During the day, muskrats are less cautious when they surface. It’s easier for them to assess danger with their poor eyesight. The provider of the straw mixed in whole corn, a favorite of the muskrats (left). This one was happy digging around looking for kernals.
Muskrats are happy to consume foods humans bring for the ducks. Below, one is eating a cracker. Notice what a gentlemen he is with his two pinky fingers raised. His manners are a bit marred, however, due to his lack of a napkin.
January 10th, 2014 permalink
When the snow gets more than a couple of inches deep, it’s easy to spot where muskrats hang out. A trail goes from a burrow near the cemetery out onto the pond (above). There’s a pocket of disturbed snow there and then the trail goes right back to the burrow. I think it’s this muskrat’s winter toilet. :-)

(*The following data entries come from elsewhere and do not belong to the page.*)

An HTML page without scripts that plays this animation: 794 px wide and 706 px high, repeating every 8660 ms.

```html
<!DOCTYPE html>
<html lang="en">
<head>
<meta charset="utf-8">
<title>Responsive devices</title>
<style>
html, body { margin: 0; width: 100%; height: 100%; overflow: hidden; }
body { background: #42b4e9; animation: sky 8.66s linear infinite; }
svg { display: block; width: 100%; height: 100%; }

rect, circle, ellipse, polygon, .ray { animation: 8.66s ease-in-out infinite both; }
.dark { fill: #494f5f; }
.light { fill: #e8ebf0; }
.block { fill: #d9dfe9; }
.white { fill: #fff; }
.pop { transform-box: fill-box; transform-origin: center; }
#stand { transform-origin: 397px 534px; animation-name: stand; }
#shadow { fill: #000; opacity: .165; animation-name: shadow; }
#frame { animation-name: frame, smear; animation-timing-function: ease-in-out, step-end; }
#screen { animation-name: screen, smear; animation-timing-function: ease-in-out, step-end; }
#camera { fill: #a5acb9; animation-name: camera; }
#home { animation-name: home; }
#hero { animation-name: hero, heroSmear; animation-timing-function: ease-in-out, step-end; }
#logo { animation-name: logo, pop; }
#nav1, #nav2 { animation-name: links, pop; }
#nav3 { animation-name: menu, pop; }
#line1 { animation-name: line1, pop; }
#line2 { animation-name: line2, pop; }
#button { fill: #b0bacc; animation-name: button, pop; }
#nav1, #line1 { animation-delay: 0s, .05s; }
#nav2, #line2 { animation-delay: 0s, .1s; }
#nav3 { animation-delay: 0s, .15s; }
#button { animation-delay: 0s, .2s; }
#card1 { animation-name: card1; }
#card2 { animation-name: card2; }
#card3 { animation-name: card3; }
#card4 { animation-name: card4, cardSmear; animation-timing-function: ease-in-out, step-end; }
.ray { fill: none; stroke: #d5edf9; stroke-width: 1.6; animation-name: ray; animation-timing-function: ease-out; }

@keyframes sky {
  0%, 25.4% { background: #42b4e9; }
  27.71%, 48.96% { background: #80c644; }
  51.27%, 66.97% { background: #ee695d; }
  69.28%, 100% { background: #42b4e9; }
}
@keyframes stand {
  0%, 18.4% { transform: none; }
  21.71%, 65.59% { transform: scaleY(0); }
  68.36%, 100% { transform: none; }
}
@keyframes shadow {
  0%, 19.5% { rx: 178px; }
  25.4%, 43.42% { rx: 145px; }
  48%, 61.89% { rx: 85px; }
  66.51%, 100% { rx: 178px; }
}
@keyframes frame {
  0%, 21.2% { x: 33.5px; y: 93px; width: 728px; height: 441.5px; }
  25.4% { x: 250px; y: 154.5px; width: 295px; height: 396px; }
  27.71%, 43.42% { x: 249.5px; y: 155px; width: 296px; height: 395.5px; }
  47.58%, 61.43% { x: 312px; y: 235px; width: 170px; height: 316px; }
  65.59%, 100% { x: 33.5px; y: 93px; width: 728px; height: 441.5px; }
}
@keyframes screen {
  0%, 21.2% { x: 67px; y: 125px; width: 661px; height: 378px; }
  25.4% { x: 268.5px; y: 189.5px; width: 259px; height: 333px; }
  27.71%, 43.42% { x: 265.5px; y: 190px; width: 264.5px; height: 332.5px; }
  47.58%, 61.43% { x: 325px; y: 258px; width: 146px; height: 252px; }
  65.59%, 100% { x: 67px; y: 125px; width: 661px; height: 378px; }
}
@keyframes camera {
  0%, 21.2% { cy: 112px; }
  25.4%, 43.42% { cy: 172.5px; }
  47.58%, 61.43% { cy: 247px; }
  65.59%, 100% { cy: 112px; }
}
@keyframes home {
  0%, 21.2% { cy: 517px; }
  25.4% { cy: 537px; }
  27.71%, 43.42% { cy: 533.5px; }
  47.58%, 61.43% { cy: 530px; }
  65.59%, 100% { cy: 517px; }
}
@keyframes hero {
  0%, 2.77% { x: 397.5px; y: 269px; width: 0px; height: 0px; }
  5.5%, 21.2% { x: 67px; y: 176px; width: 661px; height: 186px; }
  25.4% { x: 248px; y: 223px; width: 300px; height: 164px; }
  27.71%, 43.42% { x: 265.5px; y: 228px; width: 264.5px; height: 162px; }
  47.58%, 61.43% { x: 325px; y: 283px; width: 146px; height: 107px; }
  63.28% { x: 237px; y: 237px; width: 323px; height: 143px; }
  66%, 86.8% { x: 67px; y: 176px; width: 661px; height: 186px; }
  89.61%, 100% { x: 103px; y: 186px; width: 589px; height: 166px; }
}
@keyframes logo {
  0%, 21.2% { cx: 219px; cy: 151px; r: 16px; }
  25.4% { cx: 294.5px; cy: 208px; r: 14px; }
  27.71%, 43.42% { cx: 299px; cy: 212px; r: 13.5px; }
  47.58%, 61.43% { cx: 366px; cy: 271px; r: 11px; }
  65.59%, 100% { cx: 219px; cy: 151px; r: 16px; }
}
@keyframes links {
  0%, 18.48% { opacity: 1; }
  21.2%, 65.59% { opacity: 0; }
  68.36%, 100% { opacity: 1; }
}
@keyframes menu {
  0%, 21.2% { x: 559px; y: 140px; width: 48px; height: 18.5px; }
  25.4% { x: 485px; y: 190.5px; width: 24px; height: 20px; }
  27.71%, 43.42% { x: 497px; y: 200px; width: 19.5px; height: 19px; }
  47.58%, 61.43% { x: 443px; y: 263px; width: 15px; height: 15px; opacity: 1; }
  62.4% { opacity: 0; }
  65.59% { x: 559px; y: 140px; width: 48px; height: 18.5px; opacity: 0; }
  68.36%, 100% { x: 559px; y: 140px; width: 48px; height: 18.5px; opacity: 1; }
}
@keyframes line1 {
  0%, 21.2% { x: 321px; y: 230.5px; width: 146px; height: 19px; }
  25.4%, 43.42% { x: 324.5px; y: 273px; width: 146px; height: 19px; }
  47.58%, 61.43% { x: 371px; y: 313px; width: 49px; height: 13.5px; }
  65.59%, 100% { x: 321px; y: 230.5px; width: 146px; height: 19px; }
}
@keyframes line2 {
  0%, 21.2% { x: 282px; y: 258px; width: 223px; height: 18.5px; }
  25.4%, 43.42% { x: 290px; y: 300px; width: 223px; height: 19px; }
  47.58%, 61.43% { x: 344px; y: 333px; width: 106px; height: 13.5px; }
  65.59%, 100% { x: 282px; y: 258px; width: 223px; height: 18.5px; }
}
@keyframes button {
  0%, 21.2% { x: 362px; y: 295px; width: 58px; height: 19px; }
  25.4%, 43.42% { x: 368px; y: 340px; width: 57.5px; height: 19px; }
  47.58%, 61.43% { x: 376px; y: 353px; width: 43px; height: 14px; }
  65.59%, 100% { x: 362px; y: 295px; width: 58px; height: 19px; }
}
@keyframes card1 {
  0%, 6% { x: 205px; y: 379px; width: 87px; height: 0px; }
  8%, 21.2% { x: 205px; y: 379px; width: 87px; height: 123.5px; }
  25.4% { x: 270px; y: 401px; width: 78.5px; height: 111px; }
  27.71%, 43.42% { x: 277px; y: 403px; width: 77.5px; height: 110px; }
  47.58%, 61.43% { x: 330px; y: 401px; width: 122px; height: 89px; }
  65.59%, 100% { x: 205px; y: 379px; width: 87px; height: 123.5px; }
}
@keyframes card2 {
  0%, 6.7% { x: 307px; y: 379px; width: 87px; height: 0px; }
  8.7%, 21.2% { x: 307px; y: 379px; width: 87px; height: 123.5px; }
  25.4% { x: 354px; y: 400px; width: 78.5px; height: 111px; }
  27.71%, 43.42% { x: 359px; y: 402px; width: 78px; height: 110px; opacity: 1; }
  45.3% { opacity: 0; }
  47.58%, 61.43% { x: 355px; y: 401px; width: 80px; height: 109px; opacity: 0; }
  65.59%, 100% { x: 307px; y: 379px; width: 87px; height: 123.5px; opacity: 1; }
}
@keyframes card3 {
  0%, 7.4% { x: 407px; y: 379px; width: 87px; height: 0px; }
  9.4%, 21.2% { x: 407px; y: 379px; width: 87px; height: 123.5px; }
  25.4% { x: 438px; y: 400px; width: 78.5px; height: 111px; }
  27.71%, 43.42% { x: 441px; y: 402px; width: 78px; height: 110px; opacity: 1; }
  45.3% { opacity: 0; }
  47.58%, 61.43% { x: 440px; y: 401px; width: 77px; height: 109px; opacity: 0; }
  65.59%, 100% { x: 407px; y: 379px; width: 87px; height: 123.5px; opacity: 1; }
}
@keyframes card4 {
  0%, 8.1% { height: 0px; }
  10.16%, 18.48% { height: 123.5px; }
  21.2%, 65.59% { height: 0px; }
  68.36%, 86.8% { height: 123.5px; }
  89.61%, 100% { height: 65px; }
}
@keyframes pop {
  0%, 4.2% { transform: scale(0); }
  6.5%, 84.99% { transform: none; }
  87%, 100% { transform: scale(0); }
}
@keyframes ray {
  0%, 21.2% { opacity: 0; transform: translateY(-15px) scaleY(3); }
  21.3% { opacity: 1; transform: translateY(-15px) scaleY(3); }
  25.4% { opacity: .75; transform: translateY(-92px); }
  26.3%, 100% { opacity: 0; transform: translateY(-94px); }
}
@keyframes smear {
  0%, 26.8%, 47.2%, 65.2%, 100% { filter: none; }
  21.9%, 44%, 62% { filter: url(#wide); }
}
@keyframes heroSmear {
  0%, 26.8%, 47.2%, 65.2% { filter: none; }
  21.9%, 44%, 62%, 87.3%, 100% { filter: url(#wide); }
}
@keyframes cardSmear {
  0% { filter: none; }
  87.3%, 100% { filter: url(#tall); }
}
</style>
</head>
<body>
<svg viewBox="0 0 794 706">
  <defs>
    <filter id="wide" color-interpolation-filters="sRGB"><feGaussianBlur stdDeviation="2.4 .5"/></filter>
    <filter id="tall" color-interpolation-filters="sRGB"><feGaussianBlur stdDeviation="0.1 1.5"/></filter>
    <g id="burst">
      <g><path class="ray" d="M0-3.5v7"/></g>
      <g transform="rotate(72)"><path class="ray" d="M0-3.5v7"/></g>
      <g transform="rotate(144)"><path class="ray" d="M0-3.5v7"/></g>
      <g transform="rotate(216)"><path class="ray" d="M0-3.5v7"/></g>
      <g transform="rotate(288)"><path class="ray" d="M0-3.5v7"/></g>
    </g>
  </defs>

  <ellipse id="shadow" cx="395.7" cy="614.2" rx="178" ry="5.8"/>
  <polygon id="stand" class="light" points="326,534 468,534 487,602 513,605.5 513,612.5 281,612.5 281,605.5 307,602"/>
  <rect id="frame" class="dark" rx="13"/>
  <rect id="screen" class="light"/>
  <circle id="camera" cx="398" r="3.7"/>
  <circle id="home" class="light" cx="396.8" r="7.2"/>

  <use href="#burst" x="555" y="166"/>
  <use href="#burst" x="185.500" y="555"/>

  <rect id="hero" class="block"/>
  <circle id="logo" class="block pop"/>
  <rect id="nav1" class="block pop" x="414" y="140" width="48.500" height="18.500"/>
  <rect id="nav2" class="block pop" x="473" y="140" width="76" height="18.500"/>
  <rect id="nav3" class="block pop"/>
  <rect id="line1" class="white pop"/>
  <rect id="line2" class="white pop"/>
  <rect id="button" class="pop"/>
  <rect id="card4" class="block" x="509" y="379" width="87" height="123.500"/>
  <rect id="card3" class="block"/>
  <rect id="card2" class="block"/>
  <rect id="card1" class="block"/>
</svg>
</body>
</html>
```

Near the north end of the pond, a well traveled path goes from the pond into the dried cattail reeds (left). There’s surely a burrow in the bank beyond them.
I’ve never done a thorough count of muskrat families on the pond, but I know one portion of the pond has burrows about every 150 feet. My best guess is that a couple of dozen muskrat families share the millpond. Since literature states they can have up to 9 pups in up to 4 litters a year, their numbers are kept in check by predation of the young by turtles, hawks, owls, raccoons, opossums, and the Great Blue Heron that feeds at the pond each evening when there’s open water.

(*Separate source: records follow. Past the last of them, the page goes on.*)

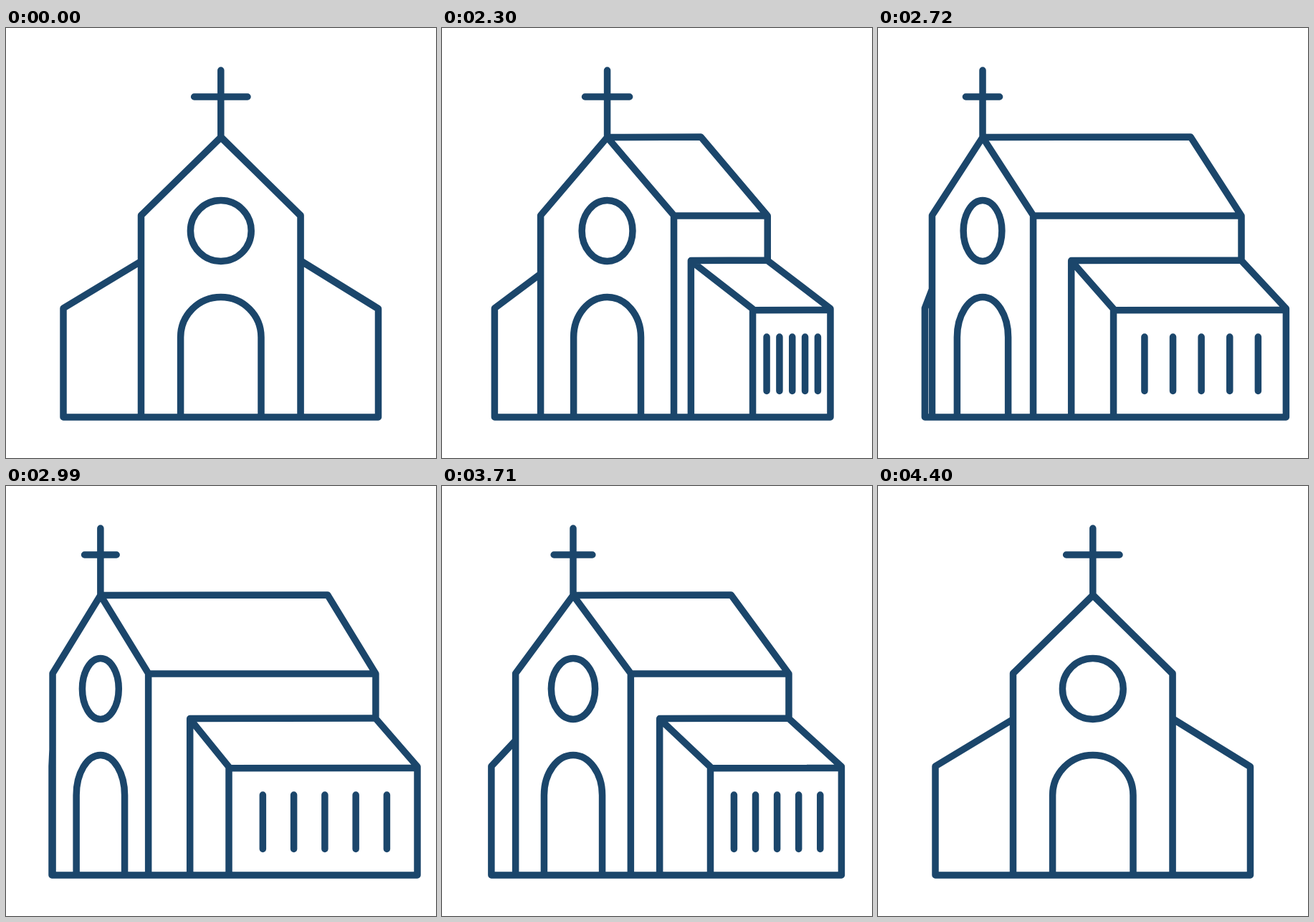
Write an HTML page that moves like this. It is 600x600 px and loops after 4.43 s.

```html
<!DOCTYPE html>
<html lang="en">
<head>
<meta charset="utf-8">
<title>Church</title>
<style>
  html, body { margin: 0; width: 100%; height: 100%; overflow: hidden; background: #fff; }
  svg { display: block; width: 100vw; height: 100vh; }
  path { fill: none; stroke: #1b466b; stroke-width: 9.5; stroke-linecap: round; stroke-linejoin: round; }
</style>
</head>
<body>
<svg viewBox="0 0 600 600"><path id="church"/></svg>
<script>
const church = document.getElementById('church');
const LOOP = 4430, STEP = 30, FIRST = 2030;
const DEPTH = 321.8; // roof length at the widest turn
const GROUND = 543;

// Bezier easing with control points (a, 0) and (b, 1)
function ease(a, b, u) {
  if (u <= 0) return 0;
  if (u >= 1) return 1;
  let lo = 0, hi = 1, s = 0.5;
  for (let i = 0; i < 30; i++) {
    s = (lo + hi) / 2;
    const r = 1 - s;
    const x = 3 * s * r * r * a + 3 * s * s * r * b + s * s * s;
    if (x < u) lo = s; else hi = s;
  }
  return s * s * (3 - 2 * s);
}

function turn(t) {
  if (t < FIRST) return 0;
  t -= (t - FIRST) % STEP;
  return t < 3200
    ? ease(0.3, 0.13, (t - 2000) / 1200)
    : 1 - ease(0.612, 0.394, (t - 3200) / 1200);
}

const line = (...pts) => 'M' + pts.map(p => p.map(v => v.toFixed(2)).join(' ')).join('L');

function shape(d) {
  const apex = 299.8 - 0.53 * d;
  const k = 1 - d * 0.001262;
  const front = x => apex + x * k;
  const left = front(-111.3), right = front(111.3);
  const wing = 80 - 0.0505 * d;
  const ridge = 299.8 + 0.47 * d;
  const back = 411 + 0.331 * d;
  const aisle = 411 - 0.487 * d;
  const near = 519.5 - 0.658 * d;
  const far = 519.5 + 0.172 * d;
  const rose = 42.4 * k, arch = 56.2 * k;

  const parts = [
    line([apex, 59], [apex, 152.5]),
    line([front(-37.2), 96], [front(37.2), 96]),
    line([left, GROUND], [left, 261.5], [apex, 152.5], [right, 261.5], [right, GROUND]),
    line([apex, 152.5], [ridge, 152], [back, 262], [back, 324.5]),
    line([right, 262], [back, 262]),
    line([left, 325.5 + 0.134 * d], [wing, 391], [wing, GROUND], [far, GROUND], [far, 391.5], [back, 324.5]),
    line([back, 324], [aisle, 324.5], [aisle, GROUND]),
    line([aisle, 325], [near, 392], [near, GROUND]),
    line([near, 393.8], [far, 393.5]),
    `M${apex - rose} 283a${rose} 42.4 0 1 1 ${2 * rose} 0a${rose} 42.4 0 1 1 ${-2 * rose} 0Z`,
    `M${apex - arch} ${GROUND}V431.5a${arch} 56 0 0 1 ${2 * arch} 0V${GROUND}`
  ];
  for (let i = 0; i < 5; i++) {
    const x = near + (far - near) * (0.18 + 0.1645 * i);
    parts.push(line([x, 431], [x, 506.5]));
  }
  return parts.join('');
}

const start = performance.now();
function draw() {
  const t = (performance.now() - start) % LOOP;
  church.setAttribute('d', shape(DEPTH * turn(t)));
  requestAnimationFrame(draw);
}
draw();
</script>
</body>
</html>
```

December 5th, 2013 permalink
It took me a moment to point my camera and snap this unexpected visit of muskrats swimming in tandem. I was shooting blind into the night and glad I pointed the camera accurately. Just before this shot was taken, the lower muskrat had it’s snout at the cheek of upper one. That’s a typical position a young muskrat swims in with a parent. I think this is a grown child who still forages with mom/dad. There’s an interesting furry mound between them that looks like a small member of the family. It must be a wave reflecting fur. The muskrats hopped up on the ice out of my camera’s range and there were only two of them.

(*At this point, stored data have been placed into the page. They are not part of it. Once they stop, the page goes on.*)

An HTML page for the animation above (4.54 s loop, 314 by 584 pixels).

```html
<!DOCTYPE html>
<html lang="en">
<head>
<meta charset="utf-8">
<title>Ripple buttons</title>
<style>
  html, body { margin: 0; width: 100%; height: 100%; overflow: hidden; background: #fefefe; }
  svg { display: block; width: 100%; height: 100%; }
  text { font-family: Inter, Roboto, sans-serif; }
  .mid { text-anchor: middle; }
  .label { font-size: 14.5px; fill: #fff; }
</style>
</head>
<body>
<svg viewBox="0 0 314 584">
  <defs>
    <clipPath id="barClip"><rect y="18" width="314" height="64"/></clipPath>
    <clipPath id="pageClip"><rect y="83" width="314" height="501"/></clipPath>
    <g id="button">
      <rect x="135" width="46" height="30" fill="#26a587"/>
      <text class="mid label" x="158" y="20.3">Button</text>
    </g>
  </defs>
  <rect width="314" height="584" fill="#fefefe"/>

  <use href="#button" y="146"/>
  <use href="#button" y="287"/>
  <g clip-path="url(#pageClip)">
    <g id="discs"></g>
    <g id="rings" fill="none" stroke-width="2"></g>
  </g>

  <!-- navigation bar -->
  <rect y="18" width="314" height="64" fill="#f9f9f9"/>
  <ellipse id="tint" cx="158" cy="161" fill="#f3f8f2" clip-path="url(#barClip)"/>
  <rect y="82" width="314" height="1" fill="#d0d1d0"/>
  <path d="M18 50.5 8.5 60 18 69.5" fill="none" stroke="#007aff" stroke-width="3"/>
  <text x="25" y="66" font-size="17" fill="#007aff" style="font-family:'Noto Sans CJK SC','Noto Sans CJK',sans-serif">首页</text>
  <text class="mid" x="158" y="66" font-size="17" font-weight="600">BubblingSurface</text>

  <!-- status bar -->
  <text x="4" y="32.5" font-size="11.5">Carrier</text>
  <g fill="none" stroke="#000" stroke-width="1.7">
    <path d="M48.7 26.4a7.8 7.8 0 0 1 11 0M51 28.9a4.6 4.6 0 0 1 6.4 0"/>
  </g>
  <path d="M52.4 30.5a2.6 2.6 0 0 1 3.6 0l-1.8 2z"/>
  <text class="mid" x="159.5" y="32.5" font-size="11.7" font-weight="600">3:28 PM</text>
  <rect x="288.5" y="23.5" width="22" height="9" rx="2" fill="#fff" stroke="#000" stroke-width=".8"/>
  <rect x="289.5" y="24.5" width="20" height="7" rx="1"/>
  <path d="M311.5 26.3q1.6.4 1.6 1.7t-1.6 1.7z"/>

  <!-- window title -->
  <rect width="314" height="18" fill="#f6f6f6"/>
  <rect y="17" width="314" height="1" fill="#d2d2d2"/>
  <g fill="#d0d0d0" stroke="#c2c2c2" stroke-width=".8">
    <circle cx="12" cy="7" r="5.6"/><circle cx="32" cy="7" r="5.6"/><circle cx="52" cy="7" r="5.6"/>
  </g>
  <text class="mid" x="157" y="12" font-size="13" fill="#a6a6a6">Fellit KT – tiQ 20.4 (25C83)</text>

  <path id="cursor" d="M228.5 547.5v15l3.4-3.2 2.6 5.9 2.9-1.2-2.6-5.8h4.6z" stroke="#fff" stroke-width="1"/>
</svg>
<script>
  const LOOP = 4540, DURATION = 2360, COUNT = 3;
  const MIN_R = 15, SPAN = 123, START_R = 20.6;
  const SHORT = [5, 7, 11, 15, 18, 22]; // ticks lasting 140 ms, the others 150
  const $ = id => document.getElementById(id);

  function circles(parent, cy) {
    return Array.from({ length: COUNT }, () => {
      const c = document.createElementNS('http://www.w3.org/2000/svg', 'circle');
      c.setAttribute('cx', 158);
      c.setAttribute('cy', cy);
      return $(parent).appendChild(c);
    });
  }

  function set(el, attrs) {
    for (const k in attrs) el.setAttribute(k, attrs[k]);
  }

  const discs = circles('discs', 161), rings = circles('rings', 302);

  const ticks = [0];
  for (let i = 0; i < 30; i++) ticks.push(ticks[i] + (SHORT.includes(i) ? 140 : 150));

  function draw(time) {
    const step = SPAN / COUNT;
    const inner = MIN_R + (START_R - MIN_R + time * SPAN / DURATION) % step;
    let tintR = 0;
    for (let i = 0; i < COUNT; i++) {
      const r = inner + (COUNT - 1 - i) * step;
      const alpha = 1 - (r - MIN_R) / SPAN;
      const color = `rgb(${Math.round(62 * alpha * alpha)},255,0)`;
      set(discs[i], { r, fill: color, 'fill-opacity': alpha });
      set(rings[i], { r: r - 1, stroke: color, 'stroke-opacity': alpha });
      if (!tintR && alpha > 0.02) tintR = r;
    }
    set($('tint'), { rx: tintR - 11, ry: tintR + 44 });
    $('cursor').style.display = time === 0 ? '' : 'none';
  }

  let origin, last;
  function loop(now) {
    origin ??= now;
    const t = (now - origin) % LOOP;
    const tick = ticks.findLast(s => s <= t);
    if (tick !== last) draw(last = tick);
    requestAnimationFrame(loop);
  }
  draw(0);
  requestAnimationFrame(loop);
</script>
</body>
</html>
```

September 28th, 2013 permalink
Brighton’s Main Street is closed to traffic so local farmers can sell their produce at the annual Harvest Festival. Some of the local farmers, however, don’t sell their goods. Muskrats can be seen swimming in the millpond as they transport their harvest back to their burrows. It’s used to either feed their pups or insulate their chambers to get ready for winter. Muskrats don’t store food for winter like some critters. They forage through all of the frigid months without a long winter’s nap. They are so industrious, I wonder if they nap at all.
September 13th, 2013 permalink
The millpond muskrats are becoming more active again. This fellow discovered a pile of cracked corn left for the ducks and is snarfing it up at the north end of the pond. Cracked corn is like crack cocaine for muskrats. They love it more than their usual diet of pond and shoreline plants. As the temperatures begin to decrease, the muskrats need to build an insulation layer of fat so they can remain active all winter.
Muskrats don’t hibernate. They can hold their breath for up to 15 minutes and swim under winter ice seeking plants that might continue to grow in the icy pond or they eat the roots of water lilies and other submerged vegetation.